BEGIN RECORDS FOR THE TASK
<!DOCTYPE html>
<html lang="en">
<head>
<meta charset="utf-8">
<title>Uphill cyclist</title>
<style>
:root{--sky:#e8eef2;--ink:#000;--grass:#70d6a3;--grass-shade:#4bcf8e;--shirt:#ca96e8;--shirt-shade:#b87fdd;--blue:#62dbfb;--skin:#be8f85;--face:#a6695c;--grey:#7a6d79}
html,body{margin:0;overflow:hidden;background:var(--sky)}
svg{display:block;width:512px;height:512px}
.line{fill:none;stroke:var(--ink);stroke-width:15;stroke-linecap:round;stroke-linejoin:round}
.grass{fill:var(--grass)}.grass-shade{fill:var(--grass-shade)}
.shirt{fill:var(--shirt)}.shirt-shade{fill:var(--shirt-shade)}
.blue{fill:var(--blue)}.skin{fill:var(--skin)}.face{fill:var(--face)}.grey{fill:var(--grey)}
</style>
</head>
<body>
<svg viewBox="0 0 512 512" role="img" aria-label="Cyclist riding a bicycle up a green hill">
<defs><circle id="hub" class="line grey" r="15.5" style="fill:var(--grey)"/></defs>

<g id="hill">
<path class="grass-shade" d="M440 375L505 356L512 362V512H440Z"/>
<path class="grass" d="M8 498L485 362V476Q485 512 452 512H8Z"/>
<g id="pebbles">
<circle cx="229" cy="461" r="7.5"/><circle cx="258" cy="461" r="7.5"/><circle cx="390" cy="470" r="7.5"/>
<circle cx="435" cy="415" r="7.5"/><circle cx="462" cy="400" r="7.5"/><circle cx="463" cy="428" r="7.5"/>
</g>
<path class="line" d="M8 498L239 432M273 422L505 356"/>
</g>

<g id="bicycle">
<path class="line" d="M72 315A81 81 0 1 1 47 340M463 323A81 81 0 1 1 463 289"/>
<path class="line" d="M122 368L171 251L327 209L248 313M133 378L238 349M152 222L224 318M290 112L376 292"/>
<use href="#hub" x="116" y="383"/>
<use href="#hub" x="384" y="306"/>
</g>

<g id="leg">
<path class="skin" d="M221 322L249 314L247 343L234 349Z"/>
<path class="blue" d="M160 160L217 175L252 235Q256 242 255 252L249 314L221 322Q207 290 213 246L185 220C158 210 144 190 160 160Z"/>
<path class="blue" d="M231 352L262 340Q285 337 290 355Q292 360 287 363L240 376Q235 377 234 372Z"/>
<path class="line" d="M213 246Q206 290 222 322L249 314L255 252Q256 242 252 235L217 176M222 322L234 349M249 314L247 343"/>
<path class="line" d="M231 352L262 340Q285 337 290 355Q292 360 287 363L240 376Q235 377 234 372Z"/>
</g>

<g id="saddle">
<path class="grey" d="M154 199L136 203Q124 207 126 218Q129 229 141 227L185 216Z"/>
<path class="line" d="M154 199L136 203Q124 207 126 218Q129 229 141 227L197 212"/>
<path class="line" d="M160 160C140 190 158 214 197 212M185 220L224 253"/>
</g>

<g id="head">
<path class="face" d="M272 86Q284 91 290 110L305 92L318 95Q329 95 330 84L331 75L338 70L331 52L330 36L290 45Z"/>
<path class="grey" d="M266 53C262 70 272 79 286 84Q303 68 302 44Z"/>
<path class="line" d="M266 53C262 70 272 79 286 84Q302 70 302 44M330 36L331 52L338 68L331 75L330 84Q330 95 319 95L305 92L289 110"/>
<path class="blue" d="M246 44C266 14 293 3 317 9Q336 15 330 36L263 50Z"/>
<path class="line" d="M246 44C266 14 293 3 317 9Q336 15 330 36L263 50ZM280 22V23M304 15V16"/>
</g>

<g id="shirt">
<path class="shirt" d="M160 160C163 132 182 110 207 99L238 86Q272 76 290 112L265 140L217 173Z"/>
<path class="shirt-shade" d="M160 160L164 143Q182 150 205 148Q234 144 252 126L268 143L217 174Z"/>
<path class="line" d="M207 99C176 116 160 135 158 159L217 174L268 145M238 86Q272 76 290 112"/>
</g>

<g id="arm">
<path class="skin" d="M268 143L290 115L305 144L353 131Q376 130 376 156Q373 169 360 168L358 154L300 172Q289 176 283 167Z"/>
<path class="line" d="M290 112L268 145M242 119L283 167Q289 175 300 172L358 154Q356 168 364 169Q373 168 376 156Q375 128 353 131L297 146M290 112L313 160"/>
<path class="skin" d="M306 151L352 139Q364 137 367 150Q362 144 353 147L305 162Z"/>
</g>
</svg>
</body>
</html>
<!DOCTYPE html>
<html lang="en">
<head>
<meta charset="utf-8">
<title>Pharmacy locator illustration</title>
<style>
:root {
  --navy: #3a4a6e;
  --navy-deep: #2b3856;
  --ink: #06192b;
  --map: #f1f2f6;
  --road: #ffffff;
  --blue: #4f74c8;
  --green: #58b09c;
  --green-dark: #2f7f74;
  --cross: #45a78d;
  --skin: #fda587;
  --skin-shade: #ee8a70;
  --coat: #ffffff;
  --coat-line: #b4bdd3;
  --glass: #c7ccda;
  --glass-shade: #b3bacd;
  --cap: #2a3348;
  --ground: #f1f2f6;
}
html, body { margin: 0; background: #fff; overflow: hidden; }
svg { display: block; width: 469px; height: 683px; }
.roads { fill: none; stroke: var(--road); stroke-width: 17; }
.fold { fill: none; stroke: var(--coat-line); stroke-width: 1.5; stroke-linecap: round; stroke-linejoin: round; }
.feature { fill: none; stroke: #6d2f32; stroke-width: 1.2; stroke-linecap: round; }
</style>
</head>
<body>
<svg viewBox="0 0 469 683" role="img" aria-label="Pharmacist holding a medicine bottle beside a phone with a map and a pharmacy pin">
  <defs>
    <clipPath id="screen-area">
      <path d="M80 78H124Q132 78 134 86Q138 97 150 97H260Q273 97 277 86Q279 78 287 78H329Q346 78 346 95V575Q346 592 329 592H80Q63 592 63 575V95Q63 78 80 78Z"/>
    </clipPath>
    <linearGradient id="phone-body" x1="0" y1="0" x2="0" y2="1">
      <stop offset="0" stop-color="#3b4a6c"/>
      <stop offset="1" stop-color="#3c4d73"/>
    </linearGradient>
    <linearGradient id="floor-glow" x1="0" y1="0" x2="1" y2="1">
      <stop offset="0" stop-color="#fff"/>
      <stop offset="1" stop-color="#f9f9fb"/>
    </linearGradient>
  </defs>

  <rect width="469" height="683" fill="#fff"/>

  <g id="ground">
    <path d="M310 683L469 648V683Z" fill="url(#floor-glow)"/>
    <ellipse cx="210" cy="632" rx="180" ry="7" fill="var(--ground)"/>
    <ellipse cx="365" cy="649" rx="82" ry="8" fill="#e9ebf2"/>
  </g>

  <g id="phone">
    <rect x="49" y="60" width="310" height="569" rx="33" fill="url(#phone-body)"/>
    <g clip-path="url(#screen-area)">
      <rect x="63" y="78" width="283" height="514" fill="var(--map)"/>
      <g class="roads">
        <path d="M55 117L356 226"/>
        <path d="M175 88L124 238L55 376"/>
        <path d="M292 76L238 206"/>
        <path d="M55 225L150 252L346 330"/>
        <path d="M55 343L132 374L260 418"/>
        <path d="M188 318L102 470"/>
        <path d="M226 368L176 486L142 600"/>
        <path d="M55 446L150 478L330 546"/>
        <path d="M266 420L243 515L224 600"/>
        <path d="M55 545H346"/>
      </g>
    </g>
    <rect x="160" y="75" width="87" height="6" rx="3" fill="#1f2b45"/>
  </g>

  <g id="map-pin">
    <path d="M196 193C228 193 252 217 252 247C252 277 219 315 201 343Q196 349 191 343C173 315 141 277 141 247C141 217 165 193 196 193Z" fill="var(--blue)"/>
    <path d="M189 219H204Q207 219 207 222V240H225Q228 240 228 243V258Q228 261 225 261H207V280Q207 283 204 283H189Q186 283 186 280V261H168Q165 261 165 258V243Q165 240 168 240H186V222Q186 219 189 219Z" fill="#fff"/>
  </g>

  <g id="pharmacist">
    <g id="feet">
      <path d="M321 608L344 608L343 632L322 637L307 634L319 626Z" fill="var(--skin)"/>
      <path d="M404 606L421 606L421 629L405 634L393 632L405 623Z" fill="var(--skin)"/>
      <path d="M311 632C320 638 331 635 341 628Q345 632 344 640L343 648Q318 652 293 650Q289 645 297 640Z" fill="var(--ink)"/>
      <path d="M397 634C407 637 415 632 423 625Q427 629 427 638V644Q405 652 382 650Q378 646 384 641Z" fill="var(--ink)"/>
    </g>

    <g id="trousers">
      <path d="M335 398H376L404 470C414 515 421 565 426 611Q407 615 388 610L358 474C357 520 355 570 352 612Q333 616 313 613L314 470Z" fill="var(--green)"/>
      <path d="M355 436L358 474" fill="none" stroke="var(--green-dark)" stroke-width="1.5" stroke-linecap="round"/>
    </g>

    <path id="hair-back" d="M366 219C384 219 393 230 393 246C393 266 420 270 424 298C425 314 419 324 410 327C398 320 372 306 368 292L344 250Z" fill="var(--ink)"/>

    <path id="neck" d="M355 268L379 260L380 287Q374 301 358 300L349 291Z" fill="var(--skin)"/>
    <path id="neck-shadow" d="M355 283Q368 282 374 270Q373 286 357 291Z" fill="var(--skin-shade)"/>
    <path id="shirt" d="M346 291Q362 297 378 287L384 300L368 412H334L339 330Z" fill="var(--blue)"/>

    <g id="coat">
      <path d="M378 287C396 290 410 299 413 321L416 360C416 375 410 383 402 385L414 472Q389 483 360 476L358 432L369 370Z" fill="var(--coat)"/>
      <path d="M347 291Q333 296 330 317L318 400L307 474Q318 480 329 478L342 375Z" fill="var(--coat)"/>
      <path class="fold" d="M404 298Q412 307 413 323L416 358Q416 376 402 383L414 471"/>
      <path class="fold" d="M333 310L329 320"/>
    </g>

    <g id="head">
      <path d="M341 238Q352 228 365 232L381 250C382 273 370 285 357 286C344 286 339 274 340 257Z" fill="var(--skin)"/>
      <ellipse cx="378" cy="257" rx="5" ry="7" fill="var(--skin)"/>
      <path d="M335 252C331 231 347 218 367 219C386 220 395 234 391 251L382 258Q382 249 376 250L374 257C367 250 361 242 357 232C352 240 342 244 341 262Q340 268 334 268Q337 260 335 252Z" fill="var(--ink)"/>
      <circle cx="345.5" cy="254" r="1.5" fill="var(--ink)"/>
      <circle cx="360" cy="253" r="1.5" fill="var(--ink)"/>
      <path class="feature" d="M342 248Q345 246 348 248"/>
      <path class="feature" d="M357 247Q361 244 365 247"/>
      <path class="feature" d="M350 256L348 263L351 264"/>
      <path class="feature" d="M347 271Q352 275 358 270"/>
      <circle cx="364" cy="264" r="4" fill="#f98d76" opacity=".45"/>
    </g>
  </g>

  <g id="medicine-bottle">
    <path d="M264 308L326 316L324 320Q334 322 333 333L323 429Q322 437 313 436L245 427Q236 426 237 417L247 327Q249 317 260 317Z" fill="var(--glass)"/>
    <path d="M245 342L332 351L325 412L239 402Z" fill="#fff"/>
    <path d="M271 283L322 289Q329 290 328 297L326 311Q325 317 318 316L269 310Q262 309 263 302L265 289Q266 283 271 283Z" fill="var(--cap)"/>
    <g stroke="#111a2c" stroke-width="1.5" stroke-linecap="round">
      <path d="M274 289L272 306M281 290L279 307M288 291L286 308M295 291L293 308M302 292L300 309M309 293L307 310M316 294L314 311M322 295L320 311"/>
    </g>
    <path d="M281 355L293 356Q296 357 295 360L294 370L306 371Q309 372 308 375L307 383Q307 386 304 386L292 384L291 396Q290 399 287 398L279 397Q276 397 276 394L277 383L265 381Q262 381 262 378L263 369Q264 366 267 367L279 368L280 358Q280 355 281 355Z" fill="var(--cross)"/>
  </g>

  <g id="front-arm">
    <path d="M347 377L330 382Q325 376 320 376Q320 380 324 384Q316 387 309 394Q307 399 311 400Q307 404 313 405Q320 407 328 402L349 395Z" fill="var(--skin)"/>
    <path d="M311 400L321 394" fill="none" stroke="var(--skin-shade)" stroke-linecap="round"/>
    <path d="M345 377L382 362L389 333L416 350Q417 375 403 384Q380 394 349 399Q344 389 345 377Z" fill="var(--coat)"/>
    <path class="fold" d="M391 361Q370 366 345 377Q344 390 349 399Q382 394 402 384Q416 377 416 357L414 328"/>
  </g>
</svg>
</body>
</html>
END RECORDS FOR THE TASK
**TASK REQUIREMENTS**
Identify each line in the entries with the word "body" and copy it.

**RESULT OF THE EXERCISE**
html,body{margin:0;overflow:hidden;background:var(--sky)}
<body>
</body>
html, body { margin: 0; background: #fff; overflow: hidden; }
<body>
    <linearGradient id="phone-body" x1="0" y1="0" x2="0" y2="1">
    <rect x="49" y="60" width="310" height="569" rx="33" fill="url(#phone-body)"/>
</body>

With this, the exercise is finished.